When fracking in the UK was first advocated, it was believed that, with North Sea gas production falling, the country could be hostage to rising energy prices.
Six years later, things are very different.
New sources of gas from the USA and central Asia have become available, gas prices have halved and there is no shortage of supplies in Europe or across the world.
European demand for gas has also proved much lower than predicted.
In addition, over the last five years, the cost of energy from solar and wind power has halved, and this diversity protects our energy security.
Shale gas in the USA can be cheaply extracted from vast reservoirs such as the Marcellus field and the Permian Basin.
However, the geology of Britain is very different: shale fields are small and scattered, making fracking much less productive and more expensive.
The capital expenditure required even to begin drilling operations, together with the much lower likelihood of success, makes fracking in Britain barely economically viable – especially when it has to compete with falling energy prices.
Yet despite these hard facts and against the will of local communities, the Government supports the fracking industry.
Manchester is now opposing fracking. Scotland and Wales already have moratoriums in place.
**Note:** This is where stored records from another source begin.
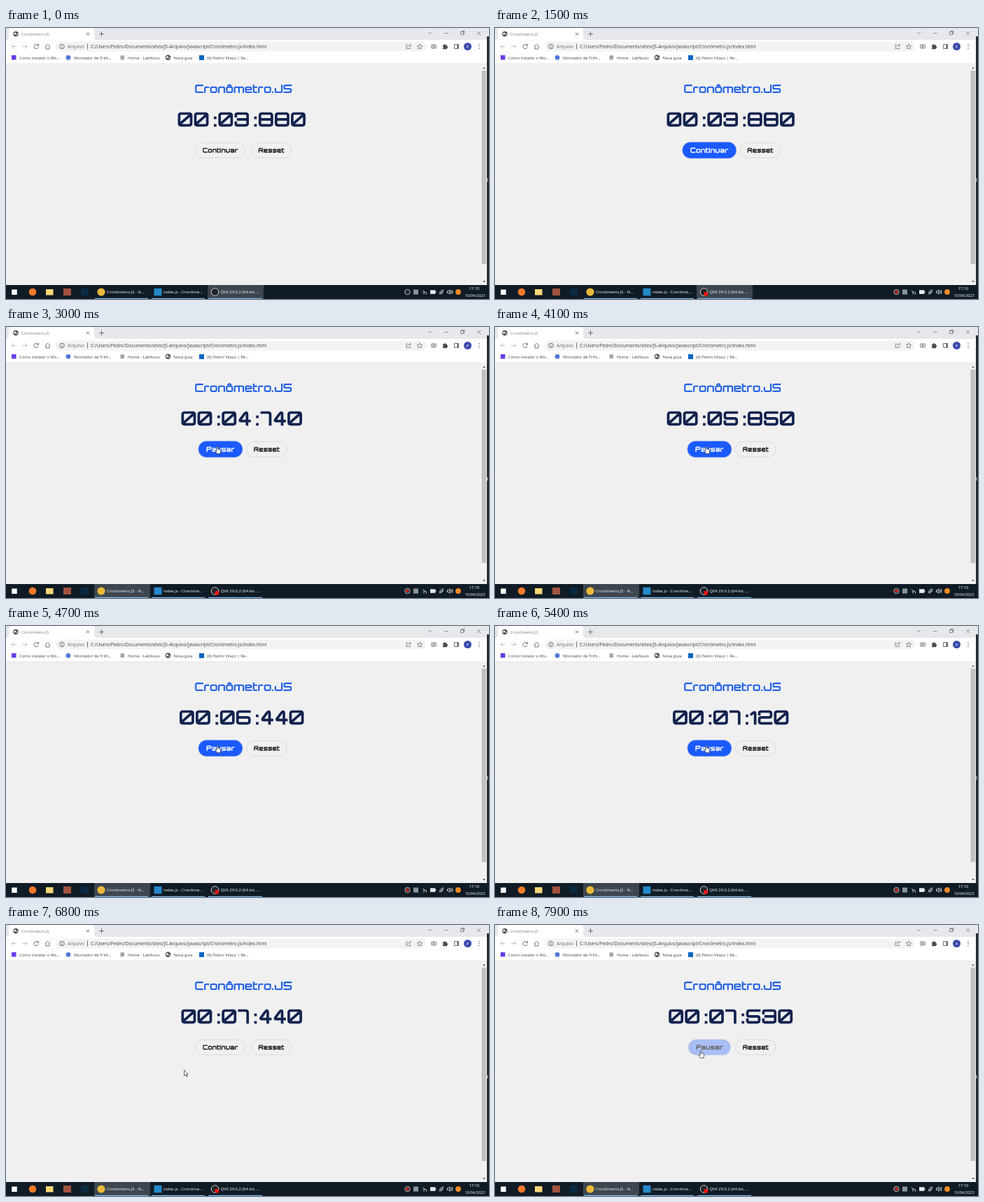
An HTML page that plays this animation: 690 px wide and 388 px high, repeating every 8000 ms.

```html
<!DOCTYPE html>
<html lang="pt-BR">
<head>
<meta charset="utf-8">
<title>Cronômetro.JS</title>
<style>
  html, body { margin: 0; width: 100%; height: 100%; overflow: hidden; background: #f0f0f0; }
  svg { display: block; width: 690px; height: 388px; }
  text { font: 5.85px "Open Sans", "Noto Sans", sans-serif; fill: #3c4043; }
  .url { font-size: 6.7px; }
  .bar text { fill: #fff; }
  .line { fill: none; stroke: #5f6368; stroke-width: .9; }
  .glyphs { fill: none; stroke-linecap: square; }
  .pill { stroke-width: .7; }
</style>
</head>
<body>
<svg viewBox="0 0 690 388">
  <defs>
    <g id="globe">
      <circle r="3.7" fill="#4a4d51"/>
      <path d="M-2.6-1.2Q-1-2.6 .3-1.6T-.4.5-1 2.6Q-2.8 1-2.6-1.2M1 .4 2.6-.6Q2.8 1.4 1.2 2.4Z" fill="#fff"/>
    </g>
  </defs>

  <!-- browser frame -->
  <rect width="690" height="388" fill="#f0f0f0"/>
  <rect width="690" height="17" fill="#e6e8eb"/>
  <path d="M0 17Q4 17 4 13V4Q4 0 8 0H122Q126 0 126 4V13Q126 17 130 17Z" fill="#fff"/>
  <rect y="17" width="688" height="34" fill="#fff"/>
  <path d="M0 51.2H688" stroke="#dcdee1" stroke-width=".6"/>
  <rect x="71" y="19.5" width="529" height="14" rx="7" fill="#f1f3f4"/>
  <use href="#globe" x="14" y="8.5"/>
  <text x="22" y="10.8" style="fill:#777b80">Cronômetro.JS</text>
  <g class="line">
    <path d="M115 6.500l4 4m0-4l-4 4M133 8.500h7m-3.500-3.500v7"/>
    <path d="M603 6l2.500 2.500 2.500-2.500M626.500 7.500h5M649.500 5.500h4v4h-4zM651 5.500v-1.200h3.800v4h-1.300M673 5l5 5m0-5l-5 5" stroke-width=".7"/>
    <path d="M14.500 26.500h-6.500m3-3l-3 3 3 3M23.500 26.500h6.500m-3-3l3 3-3 3" stroke="#b5b8bc"/>
    <path d="M45.800 24.600A3.200 3.200 0 1 0 46.300 27.500M46.500 22.800v2.500h-2.500"/>
    <path d="M56 26.500l3.500-3.500 3.500 3.500M57 26v4h5v-4"/>
    <circle cx="80" cy="26.500" r="3.300"/><path d="M80 26v2.500M80 24.300v.8M116.500 22.500v8"/>
    <path d="M574 24h-2v5.500h5.500v-2M573.800 27.500q.4-3 4.700-3.200m-1.600-1.800l1.700 1.800-1.700 1.800" stroke-width=".7"/>
    <path d="M591 22.800l1.100 2.500 2.700.2-2 1.800.6 2.700-2.400-1.400-2.400 1.400.6-2.700-2-1.800 2.700-.2z" stroke-width=".7"/>
    <rect x="607.800" y="24" width="6.500" height="5" rx=".8"/><circle cx="611" cy="26.500" r="1.200"/>
    <path d="M640.500 23.500h6v6h-6z"/><path d="M645.500 23.500v6" stroke-width="2"/>
  </g>
  <path d="M624 24.500h1.700a1.300 1.300 0 0 1 2.600 0h1.700v1.700a1.300 1.300 0 0 1 0 2.600v1.500h-6v-1.900a1.200 1.200 0 0 0 0-2.200z" fill="#4a4d51"/>
  <circle cx="659.500" cy="26.500" r="5.500" fill="#3949ab"/>
  <text x="659.500" y="28.600" text-anchor="middle" style="fill:#fff">P</text>
  <path d="M676 23.400v.1m0 2.900v.1m0 2.900v.1" stroke="#4a4d51" stroke-width="1.300" stroke-linecap="round"/>
  <text class="url" x="88" y="28.900" style="fill:#6b6f74">Arquivo</text>
  <text class="url" x="121" y="28.900">C:/Users/Pedro/Documents/sites/JS-Arquivo/Javascript/Cronômetro.Js/index.html</text>

  <!-- bookmarks -->
  <rect x="8" y="39" width="6.500" height="6.500" fill="#673de6"/>
  <text x="19" y="44.500">Como instalar o Wo...</text>
  <circle cx="89" cy="42.300" r="3.400" fill="#4f78d8"/>
  <text x="97" y="44.500">Montador de Trilh...</text>
  <rect x="163.500" y="39.300" width="5.500" height="6" fill="#a3a6aa"/>
  <text x="174" y="44.500">Home - LabNuvo</text>
  <use href="#globe" x="231.500" y="42.300"/>
  <text x="239.500" y="44.500">Nova guia</text>
  <rect x="276" y="39" width="7" height="7" fill="#0a66c2"/>
  <text x="287" y="44.500">(6) Pedro Vilaço | Re...</text>

  <!-- scrollbar and screen edge -->
  <rect x="678.500" y="51.500" width="8.500" height="316.500" fill="#f1f1f1"/>
  <rect x="679.500" y="61" width="6.500" height="277" fill="#c1c1c1"/>
  <path d="M681 58.200l2-2.200 2 2.200zM681 362l2 2.200 2-2.200z" fill="#555"/>
  <rect x="687" y="12" width="3" height="356" fill="#25282d"/>
  <rect x="687" y="215" width="1.500" height="5" fill="#9a9da1"/>

  <!-- page -->
  <path id="title" class="glyphs" stroke="#1f5fe6" role="img"/>
  <path id="clock" class="glyphs" stroke="#13234f" role="img"/>
  <g id="main"><rect class="pill"/><path class="glyphs"/></g>
  <g id="reset"><rect class="pill"/><path class="glyphs"/></g>

  <!-- taskbar -->
  <g class="bar">
    <rect y="368" width="690" height="20" fill="#101b25"/>
    <rect id="active" y="368" width="80" height="20" fill="#3d464f"/>
    <g fill="#76b9ed">
      <rect y="386.800" x="127" width="76" height="1.200"/>
      <rect y="386.800" x="208" width="76" height="1.200"/>
      <rect y="386.800" x="289" width="77" height="1.200"/>
    </g>
    <rect x="8.200" y="374.500" width="7.500" height="7.500" fill="#fff"/>
    <circle cx="38" cy="378" r="5.300" fill="#f47a2a"/>
    <rect x="57" y="374" width="10.500" height="8.500" fill="#f8d775"/>
    <rect x="82" y="373" width="11" height="10" fill="#a2533f"/>
    <rect x="107" y="373" width="11" height="10" fill="#0a2a43"/>
    <circle cx="136" cy="378" r="5.600" fill="#e9b93a"/>
    <rect x="211.500" y="372.800" width="11" height="10.500" fill="#2489ca"/>
    <circle cx="298.500" cy="378" r="5.300" fill="#20242a" stroke="#e4e4e4" stroke-width=".9"/>
    <circle class="rec" cx="301.200" cy="380.800" r="3" fill="#f01414"/>
    <text x="144" y="380.200">Cronômetro.JS - N...</text>
    <text x="225" y="380.200">index.js - Cronôme...</text>
    <text x="306.500" y="380.200">QVX 29.0.2 (64-bit, ...</text>

    <circle cx="573.500" cy="378" r="3.700" fill="#20242a" stroke="#e4e4e4" stroke-width=".8"/>
    <circle class="rec" cx="573.500" cy="378" r="2.100" fill="#e02020"/>
    <rect x="582" y="374.500" width="7" height="7" fill="#8d959c"/>
    <g fill="none" stroke="#e8eaec" stroke-width=".9">
      <path d="M595 375.500l2 2v4M597 377.500l3.500 1.500v2.500"/>
      <rect x="606.500" y="375.800" width="6.500" height="4.500" fill="#e8eaec"/><path d="M614 377v2"/>
      <path d="M619 381.500l6-6M621.500 381.500a4 4 0 0 1 3.500-3.500M619.500 380a6 6 0 0 1 5.500-5"/>
      <path d="M630.500 376.800h1.500l2-2v6.500l-2-2h-1.500zM635.500 376.300q1.300 1.700 0 3.400M637 375q2.300 3 0 6"/>
    </g>
    <circle cx="646" cy="378" r="3.900" fill="#f08a24"/>
    <text x="669" y="375.300" text-anchor="middle">17:10</text>
    <text x="670" y="384.700" text-anchor="middle" style="font-size:5.500px">10/04/2023</text>
  </g>

  <g fill="#fff" stroke="#26282c" stroke-width=".7" stroke-linejoin="round">
    <path id="arrow" d="M0 0V8.200L1.900 6.500 3.100 9.300 4.400 8.800 3.200 6H5.700Z"/>
    <path id="hand" d="M-.9.9Q-.9 0 0 0T.9.9V3.700L4 4.400Q4.900 4.700 4.800 5.600L4 10.500H-.3L-2.900 6.800Q-3 5.500-1.900 5.700L-.9 6.700Z"/>
  </g>
</svg>
<script>
const $ = id => document.getElementById(id);
const LOOP = 8000, STEP = 100, FADE = 300;
const CAP = .74, XH = .58, SIDE = .04;

// Corners follow the keyboard: qwe on top, asd in the middle, zxc at the base.
const NODES = {
  q: [0, 0], w: [.5, 0], e: [1, 0], a: [0, .5], s: [.5, .5], d: [1, .5],
  z: [0, 1], x: [.5, 1], c: [1, 1],
  j: [0, .72], k: [1, .72], p: [.6, 0], v: [.76, 0], b: [.76, 1],
  g: [0, .22], n: [0, .78], m: [.2, .5],
  '<': [.14, .83], '>': [.86, .17], ':': [0, .36],
  T: [0, -.36], l: [.26, -.28], h: [.5, -.5], r: [.74, -.28]
};

// Advance in em, then the strokes.
const GLYPHS = {
  0: [.83, 'qeczq <>'], 1: [.4, 'gec'], 2: [.82, 'gqedazc'], 3: [.82, 'gqeczn md'],
  4: [.74, 'kjpvb'], 5: [.82, 'eqadczn'], 6: [.825, 'eqzcda'], 7: [.645, 'qec'],
  8: [.83, 'qeczq ad'], 9: [.83, 'daqecz'], ':': [.23, 'z :'], ' ': [.19, ''],
  C: [.8, 'eqzc'], J: [.78, 'ecza'], P: [.8, 'zqeda'], R: [.81, 'zqeda sc'], S: [.81, 'eqadcz'],
  a: [.7, 'qeczad'], e: [.7, 'adeqzc'], i: [.24, 'qz T'], m: [.98, 'zqec wx'], n: [.7, 'zqec'],
  o: [.7, 'qeczq'], 'ô': [.7, 'qeczq lhr'], r: [.53, 'zqe'], s: [.7, 'eqadcz'],
  t: [.46, 'Tzc qe'], u: [.7, 'qzce'], '.': [.24, 'z']
};

const mix = (a, b, k) => a + (b - a) * k;
const clamp = k => Math.max(0, Math.min(1, k));

function toward(a, b, dist) {
  const len = Math.hypot(b[0] - a[0], b[1] - a[1]) || 1;
  const k = Math.min(dist / len, .5);
  return [mix(a[0], b[0], k), mix(a[1], b[1], k)];
}

function trace(pts, radius) {
  if (pts.length === 1) return `M${pts[0]}h.01`;
  if (String(pts[0]) === String(pts.at(-1))) {
    const mid = toward(pts[0], pts[1], Infinity);
    pts = [mid, ...pts.slice(1), mid];
  }
  let d = `M${pts[0]}`;
  for (let i = 1; i < pts.length - 1; i++) {
    d += `L${toward(pts[i], pts[i - 1], radius)}Q${pts[i]} ${toward(pts[i], pts[i + 1], radius)}`;
  }
  return d + `L${pts.at(-1)}`;
}

function outline(text, em, pen) {
  let x = 0, d = '';
  for (const ch of text) {
    const [adv, strokes] = GLYPHS[ch];
    const high = (/[a-zô]/.test(ch) ? XH : CAP) * em - pen;
    const wide = Math.max(0, (adv - 2 * SIDE) * em - pen);
    const left = x + SIDE * em + pen / 2;
    const place = c => [left + NODES[c][0] * wide, -pen / 2 - (1 - NODES[c][1]) * high];
    for (const s of strokes.split(' ').filter(Boolean)) d += trace([...s].map(place), em * .1);
    x += adv * em;
  }
  return { d, width: x };
}

function write(el, text, em, pen, cx, base) {
  const { d, width } = outline(text, em, pen);
  el.setAttribute('d', d);
  el.setAttribute('transform', `translate(${cx - width / 2} ${base})`);
  el.setAttribute('stroke-width', pen);
  el.setAttribute('aria-label', text);
}

const blend = (a, b, k) => `rgb(${a.map((v, i) => Math.round(mix(v, b[i], k)))})`;

function button(id, label, cx, width, hover) {
  const g = $(id), [rect, path] = g.children;
  g.setAttribute('transform', `translate(${cx} 175) scale(${1 + .08 * hover})`);
  const box = { x: -width / 2, y: -10.8, width, height: 21.6, rx: 10.8 };
  for (const key in box) rect.setAttribute(key, box[key]);
  rect.style.fill = blend([240, 240, 240], [26, 90, 255], hover);
  rect.style.stroke = blend([208, 209, 212], [150, 172, 228], hover);
  path.style.stroke = blend([28, 28, 30], [255, 255, 255], hover);
  write(path, label, 9.15, 1.3, 0, 3.4);
}

// Linear track through [time, ...values] points.
function track(points, t) {
  const i = points.findIndex(p => p[0] > t);
  if (i === 0) return points[0].slice(1);
  if (i < 0) return points.at(-1).slice(1);
  const a = points[i - 1], b = points[i], k = (t - a[0]) / (b[0] - a[0]);
  return a.slice(1).map((v, n) => mix(v, b[n + 1], k));
}

const COUNT = [[2140, 3880], [3000, 4740], [4100, 5850], [5400, 7120], [5730, 7440], [7810, 7440], [7900, 7530]];
const POINTER = [[5950, 302, 171], [6300, 256, 206.5], [6750, 256, 206.5], [7000, 249, 213], [7400, 294, 180]];

function hoverAt(t) {
  const rise = start => clamp((t - start) / FADE);
  if (t < 2100) return rise(1200);
  if (t < 5750) return rise(2100);
  if (t < 7150) return rise(5750) * (1 - rise(6050));
  return t < 7800 ? rise(7150) : rise(7800);
}

function clockText(ms) {
  const pad = (n, len) => String(n).padStart(len, '0');
  return `00 :${pad(Math.floor(ms / 1000), 2)} :${pad(ms % 1000, 3)}`;
}

function draw(t) {
  const ms = Math.round(track(COUNT, t)[0] / 10) * 10;
  write($('clock'), clockText(ms), 27.8, 3.7, 336.7, 141.2);

  const running = t >= 2100 && t < 5750 || t >= 7800;
  if (running) button('main', 'Pausar', 306.4, 58.5, hoverAt(t));
  else button('main', 'Continuar', 306.2, 71.5, hoverAt(t));
  button('reset', 'Resset', running ? 372.4 : 379, 57.5, 0);

  $('active').setAttribute('x', t < 2100 ? 288 : 126);
  for (const dot of document.querySelectorAll('.rec')) dot.style.display = t < 100 ? 'none' : '';

  const [x, y] = track(POINTER, t);
  const over = x > 270 && y < 187;
  for (const id of ['hand', 'arrow']) {
    $(id).setAttribute('transform', `translate(${x} ${y})`);
    $(id).style.display = t >= 1900 && over === (id === 'hand') ? '' : 'none';
  }
}

write($('title'), 'Cronômetro.JS', 16.15, 2.1, 339.2, 93);

let last = -1;
function tick() {
  const t = Math.floor(performance.now() % LOOP / STEP) * STEP;
  if (t !== last) draw(last = t);
  requestAnimationFrame(tick);
}
tick();
</script>
</body>
</html>
```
We don’t want to be the guinea-pig victims of a commercial gamble that could well backfire.